In Singapore, Dzojchen has made its straight-legged Classic Blue Jean a staple since its 2012 debut. This Fall/Winter, it’ll launch a style similar to Levi’s 501s in washes like black, grey and vintage indigo.
Meanwhile, Re/Dun, another Los Angeleno brand started by Sean Barron (who co-founded casual wear label Joie) and Jamie Mazur (who founded denim flash sale company Underground Denim), also strikes a balance between vintage and new. Both source old jeans from private dealers – anything with paint splatters and distinctive nicks or fades ranks highly – then resew the fabric into one of three contemporary (read: not quite so retro and high-waisted) silhouettes: “relaxed skinny”, “relaxed straight” and “repaired,” which “look like someone’s grandmother mended them at home with another piece of denim, thread and a needle,” says Barron.

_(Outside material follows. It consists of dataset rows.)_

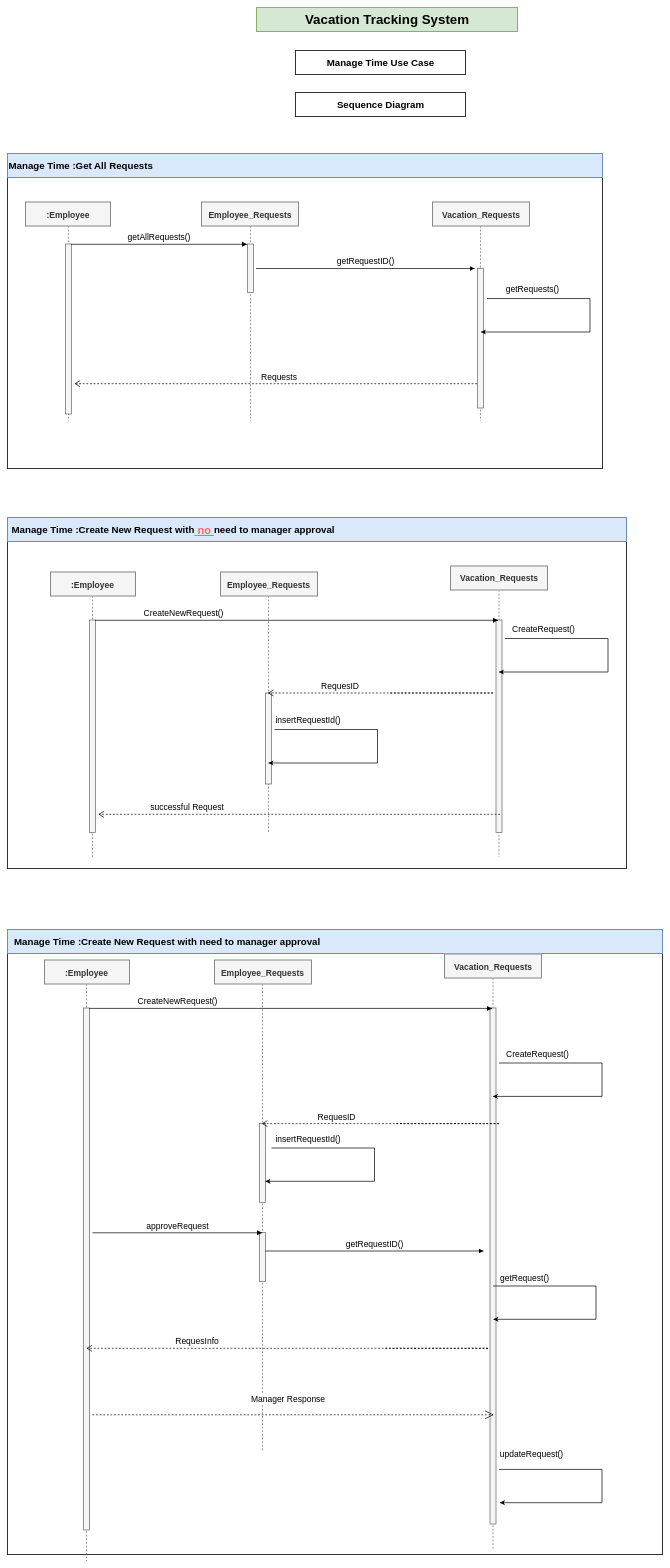
<!DOCTYPE html>
<html lang="en">
<head>
<meta charset="utf-8">
<title>Vacation Tracking System</title>
<style>
:root {
  --ink: #000;
  --frame: #333;
  --green: #d5e8d4; --green-line: #82b366;
  --blue: #dae8fc; --blue-line: #6c8ebf;
  --grey: #f5f5f5; --grey-line: #666; --grey-text: #333;
  --accent: #f66;
}
* { box-sizing: border-box; margin: 0; }
body {
  position: relative; width: 670px; height: 1568px; overflow: hidden;
  background: #fff; color: var(--ink);
  font: 8.5px/12px "Liberation Sans", Arial, sans-serif;
}
header {
  display: flex; flex-direction: column; align-items: center; gap: 18px;
  position: absolute; left: 256px; top: 7px; width: 262px;
}
header > * { display: flex; align-items: center; justify-content: center; height: 25px; }
h1 { width: 262px; background: var(--green); border: 1px solid var(--green-line); font-size: 13.3px; }
header p { width: 171px; margin-right: 13px; border: 1px solid var(--frame); font-size: 9.7px; font-weight: bold; }
header p:first-of-type { margin-bottom: -1px; }

.sequence { position: absolute; left: 0; top: calc(var(--top) * 1px); width: 670px; height: calc(var(--height) * 1px); }
.frame { margin-left: 7px; width: calc(var(--width) * 1px); height: 100%; border: 1px solid var(--frame); border-top: 0; }
h2 {
  display: flex; align-items: center; height: 25px; margin: 0 -1px; padding-left: var(--indent);
  background: var(--blue); border: 1px solid var(--blue-line); font-size: 9.7px; white-space: pre;
}
h2 u { color: var(--ink); font-size: 11px; text-decoration-color: var(--accent); }
h2 u b { color: var(--accent); }
.sequence svg { position: absolute; left: 0; top: 0; width: 100%; height: 100%; overflow: visible; }
.participant, .message {
  position: absolute; left: calc(var(--x) * 1px); top: calc((var(--y) - var(--top)) * 1px);
  transform: translate(-50%, -50%); white-space: nowrap;
}
.participant {
  display: flex; align-items: center; justify-content: center; width: 98px; height: 25px;
  background: var(--grey); border: 1px solid #888; color: var(--grey-text); font-weight: bold;
}
.actor { width: 86px; }
.message { background: #fff; line-height: 10px; }

.lifeline { fill: none; stroke: var(--grey-line); stroke-width: .7; stroke-dasharray: 1.8 1.8; }
.activation rect { fill: var(--grey); stroke: var(--grey-line); stroke-width: .7; }
.call, .reply { fill: none; stroke: var(--ink); stroke-width: .7; }
.call { marker-end: url(#solid); }
.self { marker-end: url(#notched); }
.reply { stroke-dasharray: 1.8 1.8; marker-end: url(#open); }
.wide { marker-end: url(#open-wide); }
.twin { stroke-dasharray: 1.8 1.8; stroke: var(--ink); stroke-width: .8; }
</style>
</head>
<body>
<svg width="0" height="0" style="position:absolute" aria-hidden="true">
  <defs>
    <marker id="solid" markerUnits="userSpaceOnUse" markerWidth="6" markerHeight="6" refX="5" refY="3" orient="auto"><path d="M0 0.5L5 3L0 5.5Z"/></marker>
    <marker id="notched" markerUnits="userSpaceOnUse" markerWidth="6" markerHeight="6" refX="5" refY="3" orient="auto"><path d="M0 0.4L5 3L0 5.6L1.3 3Z"/></marker>
    <marker id="open" markerUnits="userSpaceOnUse" markerWidth="7" markerHeight="8" refX="6" refY="4" orient="auto"><path d="M1 1L6 4L1 7" fill="none" stroke="#000" stroke-width=".7"/></marker>
    <marker id="open-wide" markerUnits="userSpaceOnUse" markerWidth="9" markerHeight="10" refX="8" refY="5" orient="auto"><path d="M0 1L8 5L0 9" fill="none" stroke="#000" stroke-width=".7"/></marker>
  </defs>
</svg>

<header>
  <h1>Vacation Tracking System</h1>
  <p>Manage Time Use Case</p>
  <p>Sequence Diagram</p>
</header>

<section class="sequence" style="--top:153;--height:316;--width:596">
  <div class="frame"><h2 style="--indent:.5px">Manage Time :Get All Requests</h2></div>
  <svg viewBox="0 153 670 316" aria-hidden="true">
    <path class="lifeline" d="M68.5 226V421M250.5 226V421M480.5 226V421"/>
    <g class="activation">
      <rect x="65.5" y="244" width="6" height="170"/>
      <rect x="247.5" y="244" width="6" height="48.5"/>
      <rect x="477.5" y="268.5" width="6" height="139.5"/>
    </g>
    <path class="call" d="M71 244.3H247"/>
    <path class="call" d="M256 268.5H474.5"/>
    <path class="call self" d="M487 298.5H590V332H481"/>
    <path class="reply" d="M477 383.7H75"/>
  </svg>
  <div class="participant actor" style="--x:68;--y:214">:Employee</div>
  <div class="participant" style="--x:250;--y:214">Employee_Requests</div>
  <div class="participant" style="--x:481;--y:214">Vacation_Requests</div>
  <span class="message" style="--x:159;--y:237">getAllRequests()</span>
  <span class="message" style="--x:365.5;--y:261">getRequestID()</span>
  <span class="message" style="--x:532.5;--y:289">getRequests()</span>
  <span class="message" style="--x:279;--y:377">Requests</span>
</section>

<section class="sequence" style="--top:517;--height:352;--width:620">
  <div class="frame"><h2 style="--indent:3.5px">Manage Time :Create New Request with<u> <b>no</b> </u>need to manager approval</h2></div>
  <svg viewBox="0 517 670 352" aria-hidden="true">
    <path class="lifeline" d="M92.5 596V857M268.5 596V833M499 590V857"/>
    <g class="activation">
      <rect x="89.5" y="620" width="6" height="212.5"/>
      <rect x="265.5" y="693" width="6" height="91"/>
      <rect x="496" y="620" width="6" height="212.5"/>
    </g>
    <path class="call" d="M95 620.3H498"/>
    <path class="call self" d="M505 638.5H608V672H499"/>
    <path class="reply" d="M493 693H268.5"/>
    <path class="twin" d="M493 693H390"/>
    <path class="call self" d="M274.5 729.5H377.5V763H268.5"/>
    <path class="reply" d="M500 814.3H99"/>
  </svg>
  <div class="participant actor" style="--x:92.5;--y:584">:Employee</div>
  <div class="participant" style="--x:268.5;--y:584">Employee_Requests</div>
  <div class="participant" style="--x:499;--y:577.5">Vacation_Requests</div>
  <span class="message" style="--x:183.5;--y:613">CreateNewRequest()</span>
  <span class="message" style="--x:543.5;--y:629">CreateRequest()</span>
  <span class="message" style="--x:340;--y:686">RequesID</span>
  <span class="message" style="--x:308;--y:720">insertRequestId()</span>
  <span class="message" style="--x:187;--y:807">successful Request</span>
</section>

<section class="sequence" style="--top:929;--height:626;--width:656">
  <div class="frame"><h2 style="--indent:6px">Manage Time :Create New Request with need to manager approval</h2></div>
  <svg viewBox="0 929 670 626" aria-hidden="true">
    <path class="lifeline" d="M86.5 984V1561M262.5 984V1452M493 978V1549"/>
    <g class="activation">
      <rect x="83.5" y="1008" width="6" height="522"/>
      <rect x="259.5" y="1123.5" width="6" height="79"/>
      <rect x="259.5" y="1232.5" width="6" height="49"/>
      <rect x="490" y="1008" width="6" height="516"/>
    </g>
    <path class="call" d="M89 1008.4H492"/>
    <path class="call self" d="M499 1063H602V1096.4H493"/>
    <path class="reply" d="M499 1123.6H262.5"/>
    <path class="twin" d="M499 1123.6H396"/>
    <path class="call self" d="M271.5 1148H374.5V1181.3H265.5"/>
    <path class="call" d="M92.5 1232.8H262"/>
    <path class="call" d="M265.5 1251H483.5"/>
    <path class="call self" d="M493 1286H596V1319.3H493.5"/>
    <path class="reply" d="M488 1348.3H87"/>
    <path class="twin" d="M488 1348.3H385"/>
    <path class="reply wide" d="M92.5 1414.8H493"/>
    <path class="call self" d="M499 1469.4H602V1502.7H500"/>
  </svg>
  <div class="participant actor" style="--x:86.5;--y:972">:Employee</div>
  <div class="participant" style="--x:262.5;--y:972">Employee_Requests</div>
  <div class="participant" style="--x:493;--y:966">Vacation_Requests</div>
  <span class="message" style="--x:177.5;--y:1001">CreateNewRequest()</span>
  <span class="message" style="--x:537.5;--y:1054">CreateRequest()</span>
  <span class="message" style="--x:336.5;--y:1117">RequesID</span>
  <span class="message" style="--x:308;--y:1139">insertRequestId()</span>
  <span class="message" style="--x:177.5;--y:1226">approveRequest</span>
  <span class="message" style="--x:374.5;--y:1244">getRequestID()</span>
  <span class="message" style="--x:524.5;--y:1278">getRequest()</span>
  <span class="message" style="--x:197;--y:1341">RequesInfo</span>
  <span class="message" style="--x:288;--y:1399">Manager Response</span>
  <span class="message" style="--x:531.5;--y:1454">updateRequest()</span>
</section>
</body>
</html>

For all that work, the jeans are still priced about the same as your skinny, spandexboosted Acnes and J Brands – between US$200 (S$264) and US$300 (S$396), but 100 per cent cotton jeans like Re/Dun’s or great vintage scores may be a better buy. Stretch denim will eventually sag, and any tears will curl up, not artfully shred and fray. And with a high waist and looser leg, you don’t necessarily require that body-hugging, stickto-your-hips stretch factor.
“The skinny was designed to de-accentuate the butt, to make it look smaller and narrower,” says Jean Stories’ Kane. “I think women now are not afraid to accentuate their behinds, and real denim is going to do that. It’s a really nice change.”
New brands doing the vintage denim look: Alexander Wang,
& Levi’s with its 501CT style, and & Topshop